(Input records):
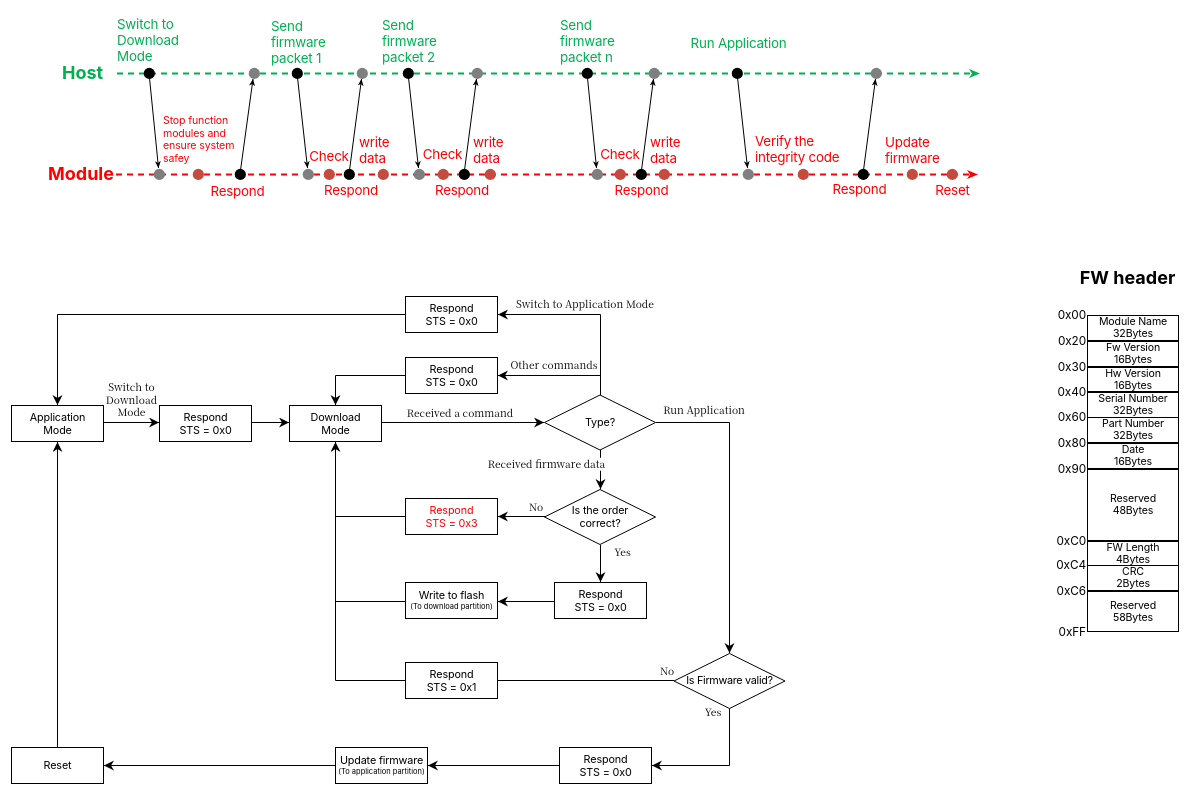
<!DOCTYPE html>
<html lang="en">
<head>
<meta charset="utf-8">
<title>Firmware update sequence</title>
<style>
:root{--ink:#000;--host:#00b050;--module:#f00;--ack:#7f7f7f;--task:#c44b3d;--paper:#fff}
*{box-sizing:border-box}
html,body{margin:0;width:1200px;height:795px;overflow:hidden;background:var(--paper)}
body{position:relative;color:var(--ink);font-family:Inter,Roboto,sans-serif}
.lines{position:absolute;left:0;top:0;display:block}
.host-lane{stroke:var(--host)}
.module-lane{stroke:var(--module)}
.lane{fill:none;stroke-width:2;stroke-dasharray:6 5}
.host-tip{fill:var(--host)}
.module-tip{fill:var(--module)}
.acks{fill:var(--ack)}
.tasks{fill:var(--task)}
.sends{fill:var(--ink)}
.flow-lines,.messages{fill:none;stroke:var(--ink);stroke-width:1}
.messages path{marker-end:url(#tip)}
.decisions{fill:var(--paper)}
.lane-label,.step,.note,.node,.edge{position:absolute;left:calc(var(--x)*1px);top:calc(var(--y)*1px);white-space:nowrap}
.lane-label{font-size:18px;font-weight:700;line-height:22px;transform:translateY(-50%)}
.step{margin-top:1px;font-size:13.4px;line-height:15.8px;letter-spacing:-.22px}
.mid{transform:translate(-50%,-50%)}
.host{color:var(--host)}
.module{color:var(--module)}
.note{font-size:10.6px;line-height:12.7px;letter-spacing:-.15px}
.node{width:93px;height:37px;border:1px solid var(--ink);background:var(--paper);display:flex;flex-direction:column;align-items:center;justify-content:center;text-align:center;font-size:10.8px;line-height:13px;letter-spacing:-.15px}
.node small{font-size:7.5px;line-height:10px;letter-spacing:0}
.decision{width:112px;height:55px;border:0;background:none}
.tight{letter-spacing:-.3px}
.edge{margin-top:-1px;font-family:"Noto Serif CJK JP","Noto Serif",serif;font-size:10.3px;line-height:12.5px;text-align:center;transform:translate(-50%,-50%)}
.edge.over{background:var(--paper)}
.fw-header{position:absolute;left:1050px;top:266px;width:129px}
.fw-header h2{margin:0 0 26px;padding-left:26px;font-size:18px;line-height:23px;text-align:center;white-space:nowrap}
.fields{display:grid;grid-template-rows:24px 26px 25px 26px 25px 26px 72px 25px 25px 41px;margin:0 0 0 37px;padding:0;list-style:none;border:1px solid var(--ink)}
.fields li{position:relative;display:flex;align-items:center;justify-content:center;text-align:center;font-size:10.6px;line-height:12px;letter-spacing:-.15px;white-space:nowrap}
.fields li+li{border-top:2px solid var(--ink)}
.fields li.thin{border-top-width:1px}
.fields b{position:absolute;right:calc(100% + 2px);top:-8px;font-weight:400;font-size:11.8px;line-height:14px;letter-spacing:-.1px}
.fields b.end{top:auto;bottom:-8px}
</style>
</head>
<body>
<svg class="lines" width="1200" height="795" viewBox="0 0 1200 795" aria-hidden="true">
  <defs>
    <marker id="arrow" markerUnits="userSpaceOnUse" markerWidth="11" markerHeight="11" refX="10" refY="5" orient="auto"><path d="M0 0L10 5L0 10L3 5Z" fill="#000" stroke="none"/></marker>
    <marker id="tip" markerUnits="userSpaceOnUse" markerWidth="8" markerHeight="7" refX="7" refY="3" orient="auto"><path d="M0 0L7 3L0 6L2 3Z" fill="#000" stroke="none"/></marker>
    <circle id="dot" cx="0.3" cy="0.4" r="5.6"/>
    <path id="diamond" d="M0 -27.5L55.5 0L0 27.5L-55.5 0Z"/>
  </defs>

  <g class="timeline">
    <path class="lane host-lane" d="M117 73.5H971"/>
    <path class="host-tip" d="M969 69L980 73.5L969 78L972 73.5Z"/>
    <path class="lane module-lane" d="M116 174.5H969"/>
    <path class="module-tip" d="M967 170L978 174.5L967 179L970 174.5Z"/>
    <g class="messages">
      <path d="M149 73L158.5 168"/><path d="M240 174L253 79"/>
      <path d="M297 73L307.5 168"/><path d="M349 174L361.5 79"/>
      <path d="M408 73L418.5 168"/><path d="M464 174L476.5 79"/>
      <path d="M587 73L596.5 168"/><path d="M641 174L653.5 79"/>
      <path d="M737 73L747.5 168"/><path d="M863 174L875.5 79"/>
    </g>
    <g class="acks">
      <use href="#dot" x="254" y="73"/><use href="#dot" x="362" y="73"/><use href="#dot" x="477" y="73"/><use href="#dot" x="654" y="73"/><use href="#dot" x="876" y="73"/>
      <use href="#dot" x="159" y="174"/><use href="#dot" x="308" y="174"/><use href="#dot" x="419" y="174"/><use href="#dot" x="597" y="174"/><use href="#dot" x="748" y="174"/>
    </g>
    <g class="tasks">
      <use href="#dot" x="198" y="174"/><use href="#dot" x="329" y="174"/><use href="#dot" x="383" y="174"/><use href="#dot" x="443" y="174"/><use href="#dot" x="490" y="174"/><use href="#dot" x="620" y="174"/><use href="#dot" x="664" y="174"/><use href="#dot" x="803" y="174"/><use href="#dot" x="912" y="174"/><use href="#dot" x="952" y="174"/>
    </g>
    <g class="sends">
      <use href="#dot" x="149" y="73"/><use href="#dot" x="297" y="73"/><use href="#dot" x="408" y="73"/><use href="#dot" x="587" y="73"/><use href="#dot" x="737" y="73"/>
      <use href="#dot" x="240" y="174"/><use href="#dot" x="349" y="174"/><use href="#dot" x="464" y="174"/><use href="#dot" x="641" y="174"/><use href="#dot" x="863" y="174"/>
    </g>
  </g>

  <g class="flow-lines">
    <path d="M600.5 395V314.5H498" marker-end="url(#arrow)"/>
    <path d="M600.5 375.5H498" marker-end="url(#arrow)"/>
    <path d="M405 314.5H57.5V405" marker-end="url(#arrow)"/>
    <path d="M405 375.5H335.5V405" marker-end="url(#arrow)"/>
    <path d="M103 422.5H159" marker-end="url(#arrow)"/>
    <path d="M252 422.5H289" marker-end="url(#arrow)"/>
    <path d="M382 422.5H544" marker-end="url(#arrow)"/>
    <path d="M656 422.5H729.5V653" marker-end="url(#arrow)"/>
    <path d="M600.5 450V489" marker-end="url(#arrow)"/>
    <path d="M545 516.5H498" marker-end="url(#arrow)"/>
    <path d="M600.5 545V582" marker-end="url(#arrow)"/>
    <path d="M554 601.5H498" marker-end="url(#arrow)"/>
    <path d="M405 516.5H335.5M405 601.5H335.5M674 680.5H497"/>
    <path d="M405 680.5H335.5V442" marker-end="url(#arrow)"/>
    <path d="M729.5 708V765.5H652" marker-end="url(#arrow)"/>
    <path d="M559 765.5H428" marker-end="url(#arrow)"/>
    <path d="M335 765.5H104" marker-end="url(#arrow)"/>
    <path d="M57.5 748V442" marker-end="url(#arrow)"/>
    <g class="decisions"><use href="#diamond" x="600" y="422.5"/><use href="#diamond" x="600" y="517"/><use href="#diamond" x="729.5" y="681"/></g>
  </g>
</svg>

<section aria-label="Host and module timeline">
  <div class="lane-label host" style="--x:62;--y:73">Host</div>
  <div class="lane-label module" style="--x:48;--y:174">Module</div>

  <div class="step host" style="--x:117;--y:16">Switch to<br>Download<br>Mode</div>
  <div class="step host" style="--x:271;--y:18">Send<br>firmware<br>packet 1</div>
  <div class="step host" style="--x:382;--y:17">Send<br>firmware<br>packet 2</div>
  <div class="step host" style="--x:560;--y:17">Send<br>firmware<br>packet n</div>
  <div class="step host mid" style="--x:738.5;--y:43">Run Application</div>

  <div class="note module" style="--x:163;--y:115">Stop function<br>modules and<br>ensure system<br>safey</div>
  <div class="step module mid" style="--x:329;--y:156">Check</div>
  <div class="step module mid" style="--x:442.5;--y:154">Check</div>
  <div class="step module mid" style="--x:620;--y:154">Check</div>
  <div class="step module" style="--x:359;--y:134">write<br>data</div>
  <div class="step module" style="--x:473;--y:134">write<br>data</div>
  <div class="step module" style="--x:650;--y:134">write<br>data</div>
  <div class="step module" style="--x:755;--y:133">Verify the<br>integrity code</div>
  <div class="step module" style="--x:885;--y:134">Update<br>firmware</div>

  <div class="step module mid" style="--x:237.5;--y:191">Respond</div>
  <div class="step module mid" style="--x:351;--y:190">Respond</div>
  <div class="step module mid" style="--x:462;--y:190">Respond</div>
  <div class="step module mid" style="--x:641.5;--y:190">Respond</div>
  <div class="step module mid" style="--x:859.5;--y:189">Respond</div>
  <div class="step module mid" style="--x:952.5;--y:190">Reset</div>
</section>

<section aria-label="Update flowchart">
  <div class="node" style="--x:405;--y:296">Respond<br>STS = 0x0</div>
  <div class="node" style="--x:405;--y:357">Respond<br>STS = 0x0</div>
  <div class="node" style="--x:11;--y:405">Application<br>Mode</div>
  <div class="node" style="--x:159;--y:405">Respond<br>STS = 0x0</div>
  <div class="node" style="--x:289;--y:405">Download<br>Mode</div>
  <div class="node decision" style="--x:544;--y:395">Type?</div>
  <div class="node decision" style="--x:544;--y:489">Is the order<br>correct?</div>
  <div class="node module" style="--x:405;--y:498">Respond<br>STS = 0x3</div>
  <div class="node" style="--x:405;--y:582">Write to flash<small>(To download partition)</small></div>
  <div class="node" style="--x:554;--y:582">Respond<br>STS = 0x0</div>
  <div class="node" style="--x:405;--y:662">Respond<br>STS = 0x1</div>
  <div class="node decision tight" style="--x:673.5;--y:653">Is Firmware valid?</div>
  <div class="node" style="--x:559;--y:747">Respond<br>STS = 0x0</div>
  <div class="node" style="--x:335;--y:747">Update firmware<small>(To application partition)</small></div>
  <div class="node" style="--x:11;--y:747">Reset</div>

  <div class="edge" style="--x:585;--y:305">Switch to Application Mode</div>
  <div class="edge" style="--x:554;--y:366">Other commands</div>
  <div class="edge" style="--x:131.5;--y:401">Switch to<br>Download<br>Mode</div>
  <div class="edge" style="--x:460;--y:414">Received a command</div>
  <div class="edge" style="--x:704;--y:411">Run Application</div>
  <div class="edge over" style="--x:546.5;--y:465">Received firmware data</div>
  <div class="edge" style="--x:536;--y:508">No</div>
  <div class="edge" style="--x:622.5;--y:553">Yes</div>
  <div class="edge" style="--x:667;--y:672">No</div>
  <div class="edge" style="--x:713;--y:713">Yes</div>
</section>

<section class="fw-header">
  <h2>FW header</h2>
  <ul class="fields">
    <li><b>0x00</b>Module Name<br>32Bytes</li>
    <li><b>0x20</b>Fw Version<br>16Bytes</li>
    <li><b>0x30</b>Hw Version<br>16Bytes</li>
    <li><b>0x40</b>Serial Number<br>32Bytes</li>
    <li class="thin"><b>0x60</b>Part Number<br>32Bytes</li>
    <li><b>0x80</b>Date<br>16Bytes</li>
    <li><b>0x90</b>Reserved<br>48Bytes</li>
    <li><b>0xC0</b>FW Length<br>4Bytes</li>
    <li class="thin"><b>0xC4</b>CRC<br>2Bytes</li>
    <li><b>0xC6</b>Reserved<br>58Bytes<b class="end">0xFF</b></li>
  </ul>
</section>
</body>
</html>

(Directions): Using the entries above, copy out all lines that contain the string "padding".

(Solution to the exercise):
.fw-header h2{margin:0 0 26px;padding-left:26px;font-size:18px;line-height:23px;text-align:center;white-space:nowrap}
.fields{display:grid;grid-template-rows:24px 26px 25px 26px 25px 26px 72px 25px 25px 41px;margin:0 0 0 37px;padding:0;list-style:none;border:1px solid var(--ink)}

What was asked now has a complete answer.